In the sights of the regulator over recent months, Telstra has committed to an independent review of the compliance technologies it uses to make good on overcharging and poor complaints handling.
Regulator the Australian Media and Communications Authority demanded the moves after Telstra delayed compensation payments of more than $11 million owed to over 67,000 customers in the five years to 2021.
All that highlights the fact that you can avoid Telstra altogether for a mobile phone deal, experts said.
The latest call out followed $2.2 million in penalties and customer recompense announced in April after ACMA determined Telstra had overcharged more than 10,000 customers almost $2.5 million over a 12-year period.
So why is our number one telco being called out in this way?
“It’s not what you would call a rogue company, it’s more about making stupid mistakes,” said telecommunications consultant Paul Budde.
It’s also about priorities, with the technologies used to right previous wrongs being undervalued, Mr Budde said.
“It’s typically an area they would under-invest in and it doesn’t get the same attention as the systems where they actually make money,” he said.
In fact Telstra is a standout when it comes to complaints, says Tara Donnelly, Canstar Blue’s telco editor.
“Telstra definitely has the largest number of consumer complaints made against it,” Ms Donnelly said.
But that isn’t surprising “because it also has the largest market share,” Ms Donnelly said.
Telstra has 44 per cent of the mobile market, the area most Australians interface with in the telco industry.
But the question consumers should ask is whether they still need Telstra. It depends what you are looking for, but today the answer is probably not.
If you’re just looking for value for money then you can do better than the big three. Of Telstra’s major competitors, Optus has 31 per cent of the market and Vodafone 17 per cent.
That leaves only 10 per cent to around 20 small players who dominate the bargain basement mobile phone pricing sector.
None of the big three come close to the deals shown above.
“If you look at postpaid their plans start at about $40 a month where with the smaller providers you can easily find offers starting at about $10 or $20 a month,” Ms Donnelly said.
Plans offered by the big three can give you up to 40 GB of data.
“The average data use in Australia is something like 11 GB per month, so we tend to say that plans offering between 10 and 20 GB per month is probably plenty for the average user,” Ms Donnelly said.
Smaller can mean better
It is not only in cost that the small providers deliver for consumers.
“Our ‘most satisfied customers’ awards showed that smaller telcos ranked a lot higher and, shockingly, we had Vodafone, Telstra and Optus in the bottom three,” Ms Donnelly said.

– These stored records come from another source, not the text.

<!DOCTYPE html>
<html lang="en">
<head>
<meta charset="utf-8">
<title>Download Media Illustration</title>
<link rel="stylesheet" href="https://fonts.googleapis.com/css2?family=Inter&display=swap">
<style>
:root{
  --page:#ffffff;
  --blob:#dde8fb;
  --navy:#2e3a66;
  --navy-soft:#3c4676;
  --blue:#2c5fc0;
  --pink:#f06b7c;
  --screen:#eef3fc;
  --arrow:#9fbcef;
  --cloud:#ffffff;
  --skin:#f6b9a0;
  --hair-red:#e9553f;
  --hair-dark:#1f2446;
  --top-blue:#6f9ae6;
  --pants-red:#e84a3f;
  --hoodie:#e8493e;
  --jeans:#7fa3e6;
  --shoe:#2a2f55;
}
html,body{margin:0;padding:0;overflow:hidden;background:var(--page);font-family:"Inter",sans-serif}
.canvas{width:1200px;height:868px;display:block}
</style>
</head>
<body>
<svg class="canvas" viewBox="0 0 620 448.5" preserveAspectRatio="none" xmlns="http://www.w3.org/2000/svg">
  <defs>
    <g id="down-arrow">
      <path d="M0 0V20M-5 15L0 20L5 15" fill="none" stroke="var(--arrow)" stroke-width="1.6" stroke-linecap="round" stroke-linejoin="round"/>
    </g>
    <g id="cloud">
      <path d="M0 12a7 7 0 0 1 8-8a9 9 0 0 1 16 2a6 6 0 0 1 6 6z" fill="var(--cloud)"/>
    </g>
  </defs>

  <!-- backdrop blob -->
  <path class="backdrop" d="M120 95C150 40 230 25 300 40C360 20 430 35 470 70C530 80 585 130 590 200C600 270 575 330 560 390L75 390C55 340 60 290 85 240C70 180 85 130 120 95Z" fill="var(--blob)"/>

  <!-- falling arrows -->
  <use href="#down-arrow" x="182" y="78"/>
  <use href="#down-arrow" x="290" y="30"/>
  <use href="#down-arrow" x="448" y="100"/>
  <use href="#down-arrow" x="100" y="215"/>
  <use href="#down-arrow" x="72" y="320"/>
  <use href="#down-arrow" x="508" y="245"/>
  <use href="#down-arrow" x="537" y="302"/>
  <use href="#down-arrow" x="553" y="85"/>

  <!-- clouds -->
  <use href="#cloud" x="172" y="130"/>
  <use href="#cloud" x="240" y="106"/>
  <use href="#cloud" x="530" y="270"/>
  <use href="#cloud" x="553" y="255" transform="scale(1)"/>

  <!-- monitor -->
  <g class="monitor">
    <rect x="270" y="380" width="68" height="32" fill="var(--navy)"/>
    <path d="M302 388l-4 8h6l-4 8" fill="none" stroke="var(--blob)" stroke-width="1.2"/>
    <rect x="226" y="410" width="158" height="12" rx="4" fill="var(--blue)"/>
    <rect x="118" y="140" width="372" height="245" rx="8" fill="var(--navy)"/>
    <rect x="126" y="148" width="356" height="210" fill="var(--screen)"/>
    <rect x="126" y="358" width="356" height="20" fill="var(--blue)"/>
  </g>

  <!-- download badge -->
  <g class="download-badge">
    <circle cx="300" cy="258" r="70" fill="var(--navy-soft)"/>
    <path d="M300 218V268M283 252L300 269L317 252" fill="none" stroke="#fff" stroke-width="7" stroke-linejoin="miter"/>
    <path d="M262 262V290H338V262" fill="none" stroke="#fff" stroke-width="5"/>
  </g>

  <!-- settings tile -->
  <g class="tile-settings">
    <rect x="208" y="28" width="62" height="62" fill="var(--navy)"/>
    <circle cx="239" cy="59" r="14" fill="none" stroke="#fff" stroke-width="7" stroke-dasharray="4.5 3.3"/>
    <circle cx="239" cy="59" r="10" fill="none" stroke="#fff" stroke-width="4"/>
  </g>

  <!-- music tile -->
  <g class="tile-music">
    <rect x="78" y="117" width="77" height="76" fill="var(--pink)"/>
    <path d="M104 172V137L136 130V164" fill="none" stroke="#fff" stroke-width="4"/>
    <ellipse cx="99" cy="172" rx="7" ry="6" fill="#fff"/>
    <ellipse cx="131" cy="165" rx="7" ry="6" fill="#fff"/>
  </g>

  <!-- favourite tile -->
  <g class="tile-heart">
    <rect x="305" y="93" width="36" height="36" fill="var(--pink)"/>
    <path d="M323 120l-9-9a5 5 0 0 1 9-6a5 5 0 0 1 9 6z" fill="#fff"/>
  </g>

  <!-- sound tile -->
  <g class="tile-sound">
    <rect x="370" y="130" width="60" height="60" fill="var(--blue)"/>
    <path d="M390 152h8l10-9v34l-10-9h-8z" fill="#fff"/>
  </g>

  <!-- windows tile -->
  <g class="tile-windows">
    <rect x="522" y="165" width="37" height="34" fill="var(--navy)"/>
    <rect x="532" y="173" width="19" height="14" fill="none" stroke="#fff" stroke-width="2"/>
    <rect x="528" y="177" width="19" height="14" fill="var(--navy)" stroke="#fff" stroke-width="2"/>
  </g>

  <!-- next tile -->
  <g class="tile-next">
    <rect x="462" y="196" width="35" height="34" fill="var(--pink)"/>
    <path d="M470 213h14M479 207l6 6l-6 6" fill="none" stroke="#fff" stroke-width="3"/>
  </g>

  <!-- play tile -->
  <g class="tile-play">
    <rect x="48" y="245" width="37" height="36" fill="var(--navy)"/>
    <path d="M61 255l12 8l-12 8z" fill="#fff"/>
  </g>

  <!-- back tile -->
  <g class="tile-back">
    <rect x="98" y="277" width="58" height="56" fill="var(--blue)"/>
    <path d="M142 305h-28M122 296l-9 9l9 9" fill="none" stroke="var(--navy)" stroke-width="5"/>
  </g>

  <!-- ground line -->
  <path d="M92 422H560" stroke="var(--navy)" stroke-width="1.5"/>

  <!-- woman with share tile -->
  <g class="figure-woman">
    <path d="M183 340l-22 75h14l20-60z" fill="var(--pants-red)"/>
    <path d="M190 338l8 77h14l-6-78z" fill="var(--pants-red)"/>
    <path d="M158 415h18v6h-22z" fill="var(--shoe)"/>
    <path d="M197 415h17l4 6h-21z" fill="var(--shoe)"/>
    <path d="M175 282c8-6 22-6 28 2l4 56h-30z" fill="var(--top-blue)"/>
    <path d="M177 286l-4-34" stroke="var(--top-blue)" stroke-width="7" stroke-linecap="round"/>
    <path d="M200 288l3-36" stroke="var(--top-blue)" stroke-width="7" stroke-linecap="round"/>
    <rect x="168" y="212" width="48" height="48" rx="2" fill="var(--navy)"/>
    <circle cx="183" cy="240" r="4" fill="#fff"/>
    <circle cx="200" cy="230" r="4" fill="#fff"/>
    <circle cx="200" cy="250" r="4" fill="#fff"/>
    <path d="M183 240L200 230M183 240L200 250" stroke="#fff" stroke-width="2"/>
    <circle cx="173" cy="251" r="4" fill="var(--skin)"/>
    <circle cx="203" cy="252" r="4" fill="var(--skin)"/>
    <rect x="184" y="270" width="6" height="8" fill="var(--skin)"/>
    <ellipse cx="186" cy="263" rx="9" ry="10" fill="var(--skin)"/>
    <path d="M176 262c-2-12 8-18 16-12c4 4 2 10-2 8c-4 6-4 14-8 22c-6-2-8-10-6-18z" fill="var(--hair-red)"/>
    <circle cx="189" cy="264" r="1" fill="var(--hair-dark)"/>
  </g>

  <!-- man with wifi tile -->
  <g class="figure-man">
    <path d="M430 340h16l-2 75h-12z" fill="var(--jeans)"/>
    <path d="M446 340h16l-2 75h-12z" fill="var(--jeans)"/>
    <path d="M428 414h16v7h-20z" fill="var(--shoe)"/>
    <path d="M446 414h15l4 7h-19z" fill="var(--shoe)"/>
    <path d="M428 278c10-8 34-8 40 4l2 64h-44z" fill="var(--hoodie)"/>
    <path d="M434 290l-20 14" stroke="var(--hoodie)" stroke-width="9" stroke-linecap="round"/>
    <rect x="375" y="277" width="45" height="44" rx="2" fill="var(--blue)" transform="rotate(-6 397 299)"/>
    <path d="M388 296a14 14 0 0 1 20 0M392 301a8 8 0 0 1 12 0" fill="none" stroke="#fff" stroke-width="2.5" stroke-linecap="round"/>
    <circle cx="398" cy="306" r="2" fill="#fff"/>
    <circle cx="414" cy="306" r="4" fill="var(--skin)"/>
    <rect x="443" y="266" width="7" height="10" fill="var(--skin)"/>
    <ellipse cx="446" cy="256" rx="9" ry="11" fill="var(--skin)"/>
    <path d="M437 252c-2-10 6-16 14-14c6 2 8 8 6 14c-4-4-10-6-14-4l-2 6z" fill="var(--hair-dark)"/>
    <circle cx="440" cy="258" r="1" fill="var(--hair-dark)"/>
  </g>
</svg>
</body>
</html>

Those rankings measured overall satisfaction, which was in turn made up of factors like value for money, customer service, network coverage, flexibility, signup and activation and billing.
“We found that the smaller providers were ranked more highly across those categories,” Ms Donnelly said.
Flexibility was an important category for consumers. That was characterised as, “not being locked into a contract and being able to swap and change things around if needed”, Ms Donnelly said.
Of the larger telcos, Vodafone was the best performer, Canstar Blue found.
But there are reasons to stay with the big providers too.
“With them you can have a lot of extras in your plan. They can bundle phone and internet and throw in subscriptions to things like Netflix and Kayo,” Ms Donnelly said.
There is also the advantage of 5G. This lightning-fast new network is currently available through the big three, although Optus is reselling its 5G network to a few smaller players such as Spin Tel, Aussie Broadband and Southern Phone.
Optus and Vodafone are likely to follow. However getting 5G through a smaller player will not necessarily give you access to the technology across the complete network.